What the task asks:
Your answer must consist solely of the lines from the start of the entries below through the line with "60L410 52V572L140 632L134", unchanged.

BEGIN Input material

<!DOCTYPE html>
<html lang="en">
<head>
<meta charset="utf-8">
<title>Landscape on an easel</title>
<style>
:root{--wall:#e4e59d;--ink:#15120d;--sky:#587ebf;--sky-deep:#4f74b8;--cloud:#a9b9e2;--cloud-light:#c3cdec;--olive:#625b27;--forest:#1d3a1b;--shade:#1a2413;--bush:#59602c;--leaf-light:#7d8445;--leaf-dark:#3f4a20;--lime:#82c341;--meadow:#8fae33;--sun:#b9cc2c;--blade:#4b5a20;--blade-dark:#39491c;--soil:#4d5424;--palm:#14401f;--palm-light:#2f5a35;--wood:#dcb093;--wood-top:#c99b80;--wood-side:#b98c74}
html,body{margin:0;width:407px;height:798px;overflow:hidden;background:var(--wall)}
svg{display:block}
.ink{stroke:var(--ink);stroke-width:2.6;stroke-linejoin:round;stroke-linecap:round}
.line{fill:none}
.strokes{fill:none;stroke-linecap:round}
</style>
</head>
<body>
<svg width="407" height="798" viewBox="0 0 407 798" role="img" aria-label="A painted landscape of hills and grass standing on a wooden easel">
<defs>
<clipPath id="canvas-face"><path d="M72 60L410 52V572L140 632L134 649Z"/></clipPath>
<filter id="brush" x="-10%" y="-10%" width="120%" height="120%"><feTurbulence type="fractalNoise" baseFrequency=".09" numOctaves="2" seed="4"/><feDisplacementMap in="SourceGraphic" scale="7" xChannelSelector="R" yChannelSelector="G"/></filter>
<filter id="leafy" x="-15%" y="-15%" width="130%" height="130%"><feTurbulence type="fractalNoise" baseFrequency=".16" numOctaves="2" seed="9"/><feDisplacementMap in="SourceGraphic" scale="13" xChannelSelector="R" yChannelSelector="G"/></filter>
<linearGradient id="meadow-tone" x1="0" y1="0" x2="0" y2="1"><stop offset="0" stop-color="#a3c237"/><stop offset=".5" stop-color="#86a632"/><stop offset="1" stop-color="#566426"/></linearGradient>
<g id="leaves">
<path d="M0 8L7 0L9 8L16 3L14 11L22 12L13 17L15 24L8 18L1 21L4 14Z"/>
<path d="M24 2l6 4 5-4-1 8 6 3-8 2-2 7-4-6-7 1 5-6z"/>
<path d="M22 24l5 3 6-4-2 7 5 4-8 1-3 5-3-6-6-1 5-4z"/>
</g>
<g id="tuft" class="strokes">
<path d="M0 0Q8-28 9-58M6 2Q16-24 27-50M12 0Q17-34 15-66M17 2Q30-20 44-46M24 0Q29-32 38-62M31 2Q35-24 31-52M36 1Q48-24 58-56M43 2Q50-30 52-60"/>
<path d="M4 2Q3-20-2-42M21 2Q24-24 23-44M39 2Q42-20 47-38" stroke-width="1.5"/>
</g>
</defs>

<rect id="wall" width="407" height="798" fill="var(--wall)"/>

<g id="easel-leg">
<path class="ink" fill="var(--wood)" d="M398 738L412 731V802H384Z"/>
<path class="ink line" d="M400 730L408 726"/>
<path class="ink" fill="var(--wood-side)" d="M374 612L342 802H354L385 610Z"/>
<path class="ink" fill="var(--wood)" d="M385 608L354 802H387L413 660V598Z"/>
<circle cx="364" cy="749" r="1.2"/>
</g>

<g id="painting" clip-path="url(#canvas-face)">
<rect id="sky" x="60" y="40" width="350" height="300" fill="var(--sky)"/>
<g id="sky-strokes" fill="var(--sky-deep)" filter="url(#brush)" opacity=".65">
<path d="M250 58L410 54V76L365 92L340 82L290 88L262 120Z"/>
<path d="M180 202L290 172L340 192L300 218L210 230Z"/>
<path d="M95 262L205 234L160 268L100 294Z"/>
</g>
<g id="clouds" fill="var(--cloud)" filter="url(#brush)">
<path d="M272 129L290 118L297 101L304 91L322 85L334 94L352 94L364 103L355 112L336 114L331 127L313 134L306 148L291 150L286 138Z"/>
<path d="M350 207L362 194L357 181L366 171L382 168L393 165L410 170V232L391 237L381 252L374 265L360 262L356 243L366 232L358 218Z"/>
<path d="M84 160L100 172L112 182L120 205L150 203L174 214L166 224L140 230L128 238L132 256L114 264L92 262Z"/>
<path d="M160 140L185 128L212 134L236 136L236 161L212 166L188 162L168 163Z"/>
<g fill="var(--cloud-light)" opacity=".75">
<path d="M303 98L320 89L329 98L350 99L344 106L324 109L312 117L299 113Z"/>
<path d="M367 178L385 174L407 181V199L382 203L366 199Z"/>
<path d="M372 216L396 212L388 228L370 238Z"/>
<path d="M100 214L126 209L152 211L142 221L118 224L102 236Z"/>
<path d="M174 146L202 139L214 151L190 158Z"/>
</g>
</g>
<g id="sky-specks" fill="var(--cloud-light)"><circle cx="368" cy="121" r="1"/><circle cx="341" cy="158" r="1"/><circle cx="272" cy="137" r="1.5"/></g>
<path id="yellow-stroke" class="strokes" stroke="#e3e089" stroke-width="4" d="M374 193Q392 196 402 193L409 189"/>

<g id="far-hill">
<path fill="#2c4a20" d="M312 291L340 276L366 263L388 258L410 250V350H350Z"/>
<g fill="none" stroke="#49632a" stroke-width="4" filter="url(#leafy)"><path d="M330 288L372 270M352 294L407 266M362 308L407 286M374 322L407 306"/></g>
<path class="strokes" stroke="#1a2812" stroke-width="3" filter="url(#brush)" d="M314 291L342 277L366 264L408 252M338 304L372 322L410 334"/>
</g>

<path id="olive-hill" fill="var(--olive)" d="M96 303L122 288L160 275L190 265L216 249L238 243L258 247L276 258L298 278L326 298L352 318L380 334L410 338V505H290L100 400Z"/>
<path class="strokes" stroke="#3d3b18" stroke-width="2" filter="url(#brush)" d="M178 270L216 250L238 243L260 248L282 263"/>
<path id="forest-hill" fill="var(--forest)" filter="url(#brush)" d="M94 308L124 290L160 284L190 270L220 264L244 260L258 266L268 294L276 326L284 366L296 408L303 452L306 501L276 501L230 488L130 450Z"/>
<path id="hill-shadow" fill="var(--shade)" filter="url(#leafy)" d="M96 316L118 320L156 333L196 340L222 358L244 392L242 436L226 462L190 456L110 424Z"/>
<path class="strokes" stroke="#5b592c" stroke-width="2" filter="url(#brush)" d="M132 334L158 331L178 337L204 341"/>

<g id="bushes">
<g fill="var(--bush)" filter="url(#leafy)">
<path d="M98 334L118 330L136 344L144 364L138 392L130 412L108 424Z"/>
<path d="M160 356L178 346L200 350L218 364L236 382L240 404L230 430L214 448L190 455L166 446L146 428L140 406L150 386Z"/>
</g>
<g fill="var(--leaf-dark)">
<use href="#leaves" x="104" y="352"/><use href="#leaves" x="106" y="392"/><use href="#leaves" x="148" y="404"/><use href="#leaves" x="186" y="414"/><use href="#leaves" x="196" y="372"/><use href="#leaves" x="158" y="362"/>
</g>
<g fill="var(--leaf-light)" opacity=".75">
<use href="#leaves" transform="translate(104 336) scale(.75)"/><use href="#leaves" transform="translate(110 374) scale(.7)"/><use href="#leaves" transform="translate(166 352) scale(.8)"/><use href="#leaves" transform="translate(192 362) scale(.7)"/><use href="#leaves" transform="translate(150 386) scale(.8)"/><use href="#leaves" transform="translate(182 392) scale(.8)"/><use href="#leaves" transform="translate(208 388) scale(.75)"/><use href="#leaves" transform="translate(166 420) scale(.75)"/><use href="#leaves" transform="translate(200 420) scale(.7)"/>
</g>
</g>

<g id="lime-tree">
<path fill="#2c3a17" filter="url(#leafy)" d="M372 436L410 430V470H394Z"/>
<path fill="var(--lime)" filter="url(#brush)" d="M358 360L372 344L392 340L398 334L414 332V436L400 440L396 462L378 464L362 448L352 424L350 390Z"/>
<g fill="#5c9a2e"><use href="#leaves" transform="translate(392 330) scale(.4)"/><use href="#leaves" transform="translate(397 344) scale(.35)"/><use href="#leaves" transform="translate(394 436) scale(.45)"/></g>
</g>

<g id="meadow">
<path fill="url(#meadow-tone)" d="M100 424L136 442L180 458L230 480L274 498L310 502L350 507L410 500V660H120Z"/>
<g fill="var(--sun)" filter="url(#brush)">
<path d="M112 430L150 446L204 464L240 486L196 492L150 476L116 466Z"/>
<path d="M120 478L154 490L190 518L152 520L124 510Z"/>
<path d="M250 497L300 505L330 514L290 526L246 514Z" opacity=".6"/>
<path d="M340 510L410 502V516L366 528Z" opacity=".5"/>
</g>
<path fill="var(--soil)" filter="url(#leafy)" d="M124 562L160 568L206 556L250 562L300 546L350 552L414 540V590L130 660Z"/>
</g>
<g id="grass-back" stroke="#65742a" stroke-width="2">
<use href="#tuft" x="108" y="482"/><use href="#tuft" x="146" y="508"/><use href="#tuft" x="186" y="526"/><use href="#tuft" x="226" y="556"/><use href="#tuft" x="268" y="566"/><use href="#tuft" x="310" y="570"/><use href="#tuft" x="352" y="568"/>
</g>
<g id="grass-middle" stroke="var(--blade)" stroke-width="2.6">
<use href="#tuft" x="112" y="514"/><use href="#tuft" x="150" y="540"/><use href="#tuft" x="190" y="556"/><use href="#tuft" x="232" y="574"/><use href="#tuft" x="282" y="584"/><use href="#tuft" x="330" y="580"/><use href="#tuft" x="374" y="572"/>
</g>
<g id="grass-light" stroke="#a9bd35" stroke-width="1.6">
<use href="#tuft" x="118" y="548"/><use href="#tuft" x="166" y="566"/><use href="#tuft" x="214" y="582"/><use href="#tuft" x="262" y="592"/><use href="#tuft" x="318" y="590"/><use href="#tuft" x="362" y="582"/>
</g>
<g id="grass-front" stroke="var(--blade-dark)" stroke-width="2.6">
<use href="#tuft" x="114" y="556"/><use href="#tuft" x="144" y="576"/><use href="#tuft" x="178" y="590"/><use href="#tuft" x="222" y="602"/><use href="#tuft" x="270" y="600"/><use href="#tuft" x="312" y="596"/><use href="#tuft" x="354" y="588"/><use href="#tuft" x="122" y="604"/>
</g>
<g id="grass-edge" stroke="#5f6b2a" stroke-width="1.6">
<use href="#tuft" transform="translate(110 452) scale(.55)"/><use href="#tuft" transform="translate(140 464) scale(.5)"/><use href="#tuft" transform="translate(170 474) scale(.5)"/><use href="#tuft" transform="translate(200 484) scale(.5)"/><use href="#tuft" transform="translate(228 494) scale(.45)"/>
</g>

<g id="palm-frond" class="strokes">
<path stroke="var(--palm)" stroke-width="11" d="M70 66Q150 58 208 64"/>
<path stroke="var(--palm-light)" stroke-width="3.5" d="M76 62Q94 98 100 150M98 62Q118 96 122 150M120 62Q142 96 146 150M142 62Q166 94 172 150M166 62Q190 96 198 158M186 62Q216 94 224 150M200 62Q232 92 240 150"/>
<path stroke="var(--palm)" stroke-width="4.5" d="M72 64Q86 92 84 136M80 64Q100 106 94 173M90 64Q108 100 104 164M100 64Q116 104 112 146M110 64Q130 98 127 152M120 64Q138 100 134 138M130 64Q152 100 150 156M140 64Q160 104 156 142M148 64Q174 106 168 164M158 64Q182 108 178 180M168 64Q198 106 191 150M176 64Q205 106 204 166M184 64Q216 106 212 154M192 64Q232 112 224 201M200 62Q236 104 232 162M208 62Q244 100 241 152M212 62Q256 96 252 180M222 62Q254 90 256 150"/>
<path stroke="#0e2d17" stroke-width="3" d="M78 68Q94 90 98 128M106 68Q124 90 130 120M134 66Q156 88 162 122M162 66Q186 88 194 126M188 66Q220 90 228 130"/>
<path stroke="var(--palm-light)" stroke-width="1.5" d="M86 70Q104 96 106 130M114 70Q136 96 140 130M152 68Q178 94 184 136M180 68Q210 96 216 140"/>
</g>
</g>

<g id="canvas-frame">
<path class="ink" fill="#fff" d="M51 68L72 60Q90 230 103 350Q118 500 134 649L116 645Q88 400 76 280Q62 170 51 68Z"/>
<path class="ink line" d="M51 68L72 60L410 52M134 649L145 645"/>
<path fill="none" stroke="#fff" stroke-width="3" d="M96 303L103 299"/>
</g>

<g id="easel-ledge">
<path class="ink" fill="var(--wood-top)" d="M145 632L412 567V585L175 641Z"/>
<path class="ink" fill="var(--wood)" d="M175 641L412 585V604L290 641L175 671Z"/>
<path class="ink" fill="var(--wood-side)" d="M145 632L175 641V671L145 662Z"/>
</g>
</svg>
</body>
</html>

END Input material

Answer box:
<!DOCTYPE html>
<html lang="en">
<head>
<meta charset="utf-8">
<title>Landscape on an easel</title>
<style>
:root{--wall:#e4e59d;--ink:#15120d;--sky:#587ebf;--sky-deep:#4f74b8;--cloud:#a9b9e2;--cloud-light:#c3cdec;--olive:#625b27;--forest:#1d3a1b;--shade:#1a2413;--bush:#59602c;--leaf-light:#7d8445;--leaf-dark:#3f4a20;--lime:#82c341;--meadow:#8fae33;--sun:#b9cc2c;--blade:#4b5a20;--blade-dark:#39491c;--soil:#4d5424;--palm:#14401f;--palm-light:#2f5a35;--wood:#dcb093;--wood-top:#c99b80;--wood-side:#b98c74}
html,body{margin:0;width:407px;height:798px;overflow:hidden;background:var(--wall)}
svg{display:block}
.ink{stroke:var(--ink);stroke-width:2.6;stroke-linejoin:round;stroke-linecap:round}
.line{fill:none}
.strokes{fill:none;stroke-linecap:round}
</style>
</head>
<body>
<svg width="407" height="798" viewBox="0 0 407 798" role="img" aria-label="A painted landscape of hills and grass standing on a wooden easel">
<defs>
<clipPath id="canvas-face"><path d="M72 60L410 52V572L140 632L134 649Z"/></clipPath>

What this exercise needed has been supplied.